#### DATA EXTRACT:
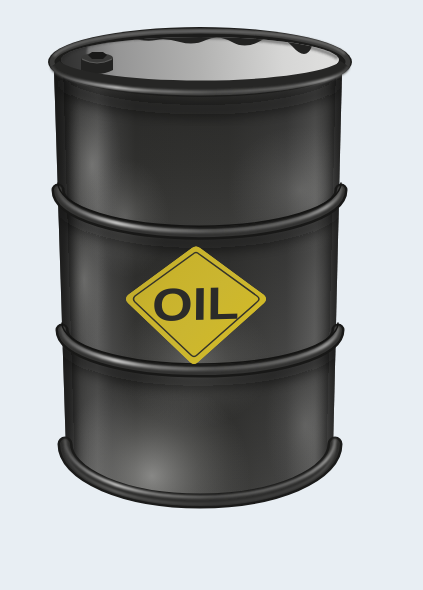
<!DOCTYPE html>
<html lang="en">
<head>
<meta charset="utf-8">
<title>Oil barrel</title>
<style>
:root {
  --backdrop: #e8eef3;
  --ink: #2b2b29;
  --steel-dark: #232322;
  --steel-edge: #181817;
}
html, body { margin: 0; background: var(--backdrop); overflow: hidden; }
.artwork { display: block; width: 423px; height: 590px; background: var(--backdrop); }
.hoop { fill: none; stroke-linecap: round; }
.label-text { font: bold 46px "Liberation Sans", Arial, sans-serif; fill: var(--ink); }
</style>
</head>
<body>
<svg class="artwork" viewBox="0 0 423 590" role="img" aria-label="Black steel oil barrel with a yellow diamond label">
  <defs>
    <linearGradient id="body-steel" gradientUnits="userSpaceOnUse" x1="54" y1="0" x2="344" y2="0">
      <stop offset="0" stop-color="#1f1f1e"/>
      <stop offset=".05" stop-color="#30302f"/>
      <stop offset=".09" stop-color="#4c4c4b"/>
      <stop offset=".15" stop-color="#5c5c5b"/>
      <stop offset=".2" stop-color="#434342"/>
      <stop offset=".28" stop-color="#31312f"/>
      <stop offset=".6" stop-color="#333331"/>
      <stop offset=".8" stop-color="#40403f"/>
      <stop offset=".9" stop-color="#5c5c5b"/>
      <stop offset=".95" stop-color="#484847"/>
      <stop offset="1" stop-color="#2a2a29"/>
    </linearGradient>
    <linearGradient id="panel-shade" x1="0" y1="0" x2="0" y2="1">
      <stop offset="0" stop-color="#1c1c1b" stop-opacity=".55"/>
      <stop offset=".55" stop-color="#222" stop-opacity=".1"/>
      <stop offset="1" stop-color="#888" stop-opacity=".12"/>
    </linearGradient>
    <radialGradient id="panel-glow">
      <stop offset="0" stop-color="#a3a3a1" stop-opacity=".75"/>
      <stop offset=".5" stop-color="#8a8a88" stop-opacity=".35"/>
      <stop offset="1" stop-color="#777" stop-opacity="0"/>
    </radialGradient>
    <linearGradient id="lid-steel" gradientUnits="userSpaceOnUse" x1="62" y1="70" x2="338" y2="50">
      <stop offset="0" stop-color="#4d4d4c"/>
      <stop offset=".1" stop-color="#777"/>
      <stop offset=".2" stop-color="#959595"/>
      <stop offset=".5" stop-color="#b2b2b1"/>
      <stop offset=".8" stop-color="#d6d6d5"/>
      <stop offset="1" stop-color="#e0e0df"/>
    </linearGradient>
    <linearGradient id="hoop-shine" gradientUnits="userSpaceOnUse" x1="50" y1="0" x2="350" y2="0">
      <stop offset="0" stop-color="#3a3a39"/>
      <stop offset=".1" stop-color="#777"/>
      <stop offset=".22" stop-color="#d0d0cf"/>
      <stop offset=".34" stop-color="#858584"/>
      <stop offset=".55" stop-color="#555554"/>
      <stop offset=".82" stop-color="#6c6c6b"/>
      <stop offset=".92" stop-color="#9d9d9c"/>
      <stop offset="1" stop-color="#3a3a39"/>
    </linearGradient>
    <linearGradient id="label-yellow" x1="0" y1="0" x2="1" y2=".7">
      <stop offset="0" stop-color="#b9a62b"/>
      <stop offset=".35" stop-color="#c9b32c"/>
      <stop offset=".62" stop-color="#cbb630"/>
      <stop offset="1" stop-color="#d2ba26"/>
    </linearGradient>
    <radialGradient id="label-glow" cx=".46" cy=".95" r=".5">
      <stop offset="0" stop-color="#b3ab73" stop-opacity=".8"/>
      <stop offset="1" stop-color="#b3ab73" stop-opacity="0"/>
    </radialGradient>
    <filter id="soft" x="-20%" y="-40%" width="140%" height="180%"><feGaussianBlur stdDeviation="1.2"/></filter>
    <filter id="softer" x="-50%" y="-50%" width="200%" height="200%"><feGaussianBlur stdDeviation="7"/></filter>
    <path id="barrel-side" d="M54 70L66 452A134 48 0 0 0 333 452L342 70Z"/>
    <clipPath id="barrel-clip"><use href="#barrel-side"/></clipPath>
    <clipPath id="lid-clip"><ellipse cx="200" cy="60" rx="139" ry="23"/></clipPath>
    <path id="upper-arc" d="M58 190A141 43 0 0 0 341 190"/>
    <path id="lower-arc" d="M62 330A138 41 0 0 0 338 330"/>
    <path id="base-arc" d="M65 444A135 57 0 0 0 335 444"/>
  </defs>

  <g id="body">
    <use href="#barrel-side" fill="url(#body-steel)"/>
    <g clip-path="url(#barrel-clip)">
      <path id="top-panel" d="M50 70V186A146 50 0 0 0 346 186V70Z" fill="url(#panel-shade)"/>
      <path id="middle-panel" d="M50 190A146 46 0 0 0 346 190V330A146 44 0 0 1 50 330Z" fill="url(#panel-shade)"/>
      <path id="bottom-panel" d="M50 330A146 44 0 0 0 346 330V520H50Z" fill="url(#panel-shade)"/>
      <ellipse cx="92" cy="165" rx="30" ry="80" fill="url(#panel-glow)" opacity=".55"/>
      <ellipse cx="300" cy="190" rx="72" ry="64" fill="url(#panel-glow)" opacity=".35"/>
      <ellipse cx="125" cy="218" rx="44" ry="60" fill="url(#panel-glow)" opacity=".45"/>
      <ellipse cx="84" cy="280" rx="24" ry="80" fill="url(#panel-glow)" opacity=".5"/>
      <ellipse cx="195" cy="362" rx="76" ry="66" fill="url(#panel-glow)" opacity=".5"/>
      <ellipse cx="152" cy="476" rx="98" ry="100" fill="url(#panel-glow)"/>
      <ellipse cx="305" cy="425" rx="40" ry="80" fill="url(#panel-glow)" opacity=".35"/>
      <path d="M56 78A146 38 0 0 0 344 78" fill="none" stroke="#111" stroke-opacity=".55" stroke-width="12" filter="url(#softer)"/>
      <use href="#upper-arc" y="10" fill="none" stroke="#111" stroke-opacity=".6" stroke-width="12" filter="url(#softer)"/>
      <use href="#lower-arc" y="10" fill="none" stroke="#111" stroke-opacity=".6" stroke-width="12" filter="url(#softer)"/>
      <path d="M56 60L68 470M343 60L333 470" stroke="#111" stroke-opacity=".7" stroke-width="14" filter="url(#softer)"/>
    </g>
  </g>

  <g id="hoops" class="hoop">
    <g id="upper-hoop">
      <use href="#upper-arc" stroke="#181817" stroke-width="13"/>
      <use href="#upper-arc" stroke="#323231" stroke-width="8"/>
      <use href="#upper-arc" y="-2" stroke="url(#hoop-shine)" stroke-width="3.5" filter="url(#soft)"/>
      <use href="#upper-arc" y="-7" stroke="#141413" stroke-width="1.5"/>
    </g>
    <g id="lower-hoop">
      <use href="#lower-arc" stroke="#181817" stroke-width="13"/>
      <use href="#lower-arc" stroke="#323231" stroke-width="8"/>
      <use href="#lower-arc" y="-2" stroke="url(#hoop-shine)" stroke-width="3.5" filter="url(#soft)"/>
      <use href="#lower-arc" y="-7" stroke="#141413" stroke-width="1.5"/>
    </g>
    <g id="base-hoop">
      <use href="#base-arc" stroke="#1a1a19" stroke-width="15"/>
      <use href="#base-arc" stroke="#2d2d2c" stroke-width="10"/>
      <use href="#base-arc" y="-4" stroke="url(#hoop-shine)" stroke-width="3" filter="url(#soft)"/>
      <use href="#base-arc" y="3" stroke="url(#hoop-shine)" stroke-width="1.5" opacity=".5" filter="url(#soft)"/>
    </g>
  </g>

  <g id="lid">
    <ellipse cx="200" cy="62" rx="152" ry="35" fill="#1c1c1b"/>
    <ellipse cx="200" cy="62" rx="148" ry="31" fill="none" stroke="#3a3a39" stroke-width="5"/>
    <ellipse cx="200" cy="60" rx="139" ry="23" fill="url(#lid-steel)"/>
    <g clip-path="url(#lid-clip)">
      <path d="M60 62C66 46 110 38 160 37C230 36 310 40 338 58" fill="none" stroke="#333" stroke-opacity=".5" stroke-width="4" filter="url(#soft)"/>
      <path d="M56 50L88 44L84 76L56 78Z" fill="#222" opacity=".65" filter="url(#soft)"/>
      <path d="M130 38Q146 42 156 40T180 42T206 40T232 42T262 40T292 46T312 46V30H130Z" fill="#222221"/>
    </g>
    <g id="bung">
      <path d="M81 58V70Q97 78 113 70V58Z" fill="#222221"/>
      <ellipse cx="97" cy="58" rx="16" ry="5" fill="#393938"/>
      <path d="M82 59Q97 67 112 59" fill="none" stroke="#5b5b5a"/>
      <path d="M88 55L92 52H103L107 55L103 59H92Z" fill="#191918"/>
    </g>
    <path id="front-rim" d="M55 64A146 25 0 0 0 345 64" fill="none" stroke="#262625" stroke-width="11"/>
    <path d="M52 66A148 26 0 0 0 348 66" fill="none" stroke="url(#hoop-shine)" stroke-width="3" filter="url(#soft)"/>
    <path d="M54 56C70 39 130 31 200 31S326 38 345 54" fill="none" stroke="#777776" stroke-width="2" filter="url(#soft)"/>
  </g>

  <g id="oil-label">
    <path id="diamond" d="M192 248Q196 245 200 248L264 295Q268 299 264 303L198 362Q194 366 190 362L128 303Q124 299 128 295Z" fill="url(#label-yellow)"/>
    <use href="#diamond" fill="url(#label-glow)"/>
    <path d="M193 254Q196 251 199 254L257 296Q261 299 257 302L197 355Q194 358 191 355L135 302Q132 299 135 296Z" fill="none" stroke="#35342a" stroke-width="1.5"/>
    <text class="label-text" transform="translate(152 321) rotate(-1.5) skewX(-2)" textLength="87" lengthAdjust="spacingAndGlyphs">OIL</text>
  </g>
</svg>
</body>
</html>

#### ABOUT THIS TASK:
The response should hold only an exact retyping of the lines from the beginning of the data through the line containing "0; background: var(--backdrop);", both ends kept, pictures omitted.

#### ANSWER:
<!DOCTYPE html>
<html lang="en">
<head>
<meta charset="utf-8">
<title>Oil barrel</title>
<style>
:root {
  --backdrop: #e8eef3;
  --ink: #2b2b29;
  --steel-dark: #232322;
  --steel-edge: #181817;
}
html, body { margin: 0; background: var(--backdrop); overflow: hidden; }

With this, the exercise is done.